* _Activity_:
Check every line below, and copy those that include "aspect".

*** Opening of Record excerpts ***

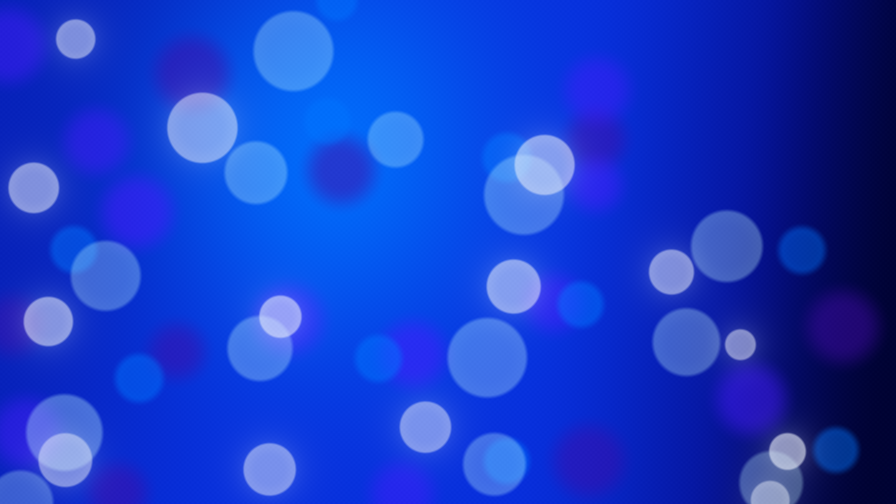
Write a Shadertoy shader that draws this background.

```glsl
// Soft bokeh lights over a blue backdrop that glows azure at upper left and
// sinks to navy at the right. Four layers of scattered translucent discs, from
// blurred violet to crisp white, are blended over it in loops.

#define ROYAL       vec3(0.03, 0.18, 0.86)
#define DEEP        vec3(0.02, 0.06, 0.56)
#define NIGHT       vec3(0.00, 0.01, 0.20)
#define AZURE       vec3(0.00, 0.46, 1.00)
#define VIOLET      vec3(0.28, 0.10, 1.00)
#define PLUM        vec3(0.26, 0.04, 0.66)
#define SKY         vec3(0.76, 0.98, 1.00)
#define WHITE       vec3(0.92, 0.94, 0.98)
#define GLOW_CENTRE vec2(0.66, 0.70)
#define WEAVE_PITCH 0.010
#define WEAVE_DEPTH 0.007

float hash(vec2 p)
{
    return fract(sin(dot(p, vec2(127.1, 311.7))) * 43758.5453);
}

// Evenly spread, slightly jittered place for disc i; thins out at upper right.
vec2 scatter(float i, float seed, float aspect)
{
    vec2 start = vec2(hash(vec2(seed, 1.3)), hash(vec2(seed, 7.9)));
    vec2 jitter = vec2(hash(vec2(i, seed)), hash(vec2(seed, i + 40.0))) - 0.5;
    vec2 q = fract(start + i * vec2(0.7549, 0.5698) + 0.12 * jitter);
    float u = 0.96 * pow(q.x, 1.2);
    float v = pow(q.y, 1.15) * (1.0 - 0.4 * smoothstep(0.5, 0.9, u));
    return vec2(u * aspect, v);
}

// Backdrop: royal blue, azure glow, dark right side and a dim left edge.
vec3 backdrop(vec2 p, float aspect)
{
    float u = p.x / aspect + 0.08 * (0.5 - p.y);
    vec3 col = mix(ROYAL, DEEP, 0.45 * smoothstep(0.32, -0.05, u - 0.1 * p.y));
    col = mix(col, DEEP, smoothstep(0.60, 0.92, u));
    col = mix(col, NIGHT, smoothstep(0.80, 1.02, u));

    vec2 d = (p - GLOW_CENTRE) * vec2(1.0, 0.85);
    return mix(col, AZURE, 0.85 * exp(-dot(d, d) / 0.11));
}

// Blends one layer of discs; size holds the smallest and largest radius.
vec3 discs(vec3 col, vec2 p, float aspect, int count, float seed,
           vec3 tint, vec3 altTint, float alpha, vec2 size, float blur, float halo)
{
    float edge = max(blur, 1.0 / iResolution.y);
    for (int n = 0; n < count; n++)
    {
        float i = float(n);
        float pick = hash(vec2(i + 3.7, seed * 2.1));
        float radius = mix(size.x, size.y, hash(vec2(i * 1.7, seed + 5.0)));
        float d = length(p - scatter(i, seed, aspect)) - radius;

        float body = smoothstep(edge, -edge, d);
        float rim = 0.92 + 0.08 * smoothstep(-0.5 * radius, 0.0, d);
        float fade = mix(0.8, 1.0, hash(vec2(seed, i * 2.3)));
        float glow = halo * exp(-max(d, 0.0) / 0.025) * (1.0 - body);

        vec3 light = mix(tint, altTint, step(0.72, pick));
        col = mix(col, light, alpha * fade * (body * rim + glow));
    }
    return col;
}

void mainImage(out vec4 fragColor, in vec2 fragCoord)
{
    float aspect = iResolution.x / iResolution.y;
    vec2 p = fragCoord / iResolution.y;

    vec3 col = backdrop(p, aspect);

    // Far to near: violet blurs, azure spots, sky discs, white lights.
    col = discs(col, p, aspect, 19, 11.0, VIOLET, PLUM, 0.58, vec2(0.045, 0.070), 0.032, 0.0);
    col = discs(col, p, aspect, 10, 23.0, AZURE, AZURE, 0.55, vec2(0.038, 0.050), 0.010, 0.0);
    col = discs(col, p, aspect, 13, 37.0, SKY, SKY, 0.36, vec2(0.055, 0.082), 0.005, 0.0);
    col = discs(col, p, aspect, 14, 53.0, WHITE, WHITE, 0.66, vec2(0.028, 0.070), 0.003, 0.22);

    // Faint woven texture.
    vec2 w = sin(p * 6.2832 / WEAVE_PITCH);
    col += WEAVE_DEPTH * w.x * w.y;

    fragColor = vec4(clamp(col, 0.0, 1.0), 1.0);
}
```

*** Close of Record excerpts ***

* _Answer to the exercise_:
vec2 scatter(float i, float seed, float aspect)
    return vec2(u * aspect, v);
vec3 backdrop(vec2 p, float aspect)
    float u = p.x / aspect + 0.08 * (0.5 - p.y);
vec3 discs(vec3 col, vec2 p, float aspect, int count, float seed,
        float d = length(p - scatter(i, seed, aspect)) - radius;
    float aspect = iResolution.x / iResolution.y;
    vec3 col = backdrop(p, aspect);
    col = discs(col, p, aspect, 19, 11.0, VIOLET, PLUM, 0.58, vec2(0.045, 0.070), 0.032, 0.0);
    col = discs(col, p, aspect, 10, 23.0, AZURE, AZURE, 0.55, vec2(0.038, 0.050), 0.010, 0.0);
    col = discs(col, p, aspect, 13, 37.0, SKY, SKY, 0.36, vec2(0.055, 0.082), 0.005, 0.0);
    col = discs(col, p, aspect, 14, 53.0, WHITE, WHITE, 0.66, vec2(0.028, 0.070), 0.003, 0.22);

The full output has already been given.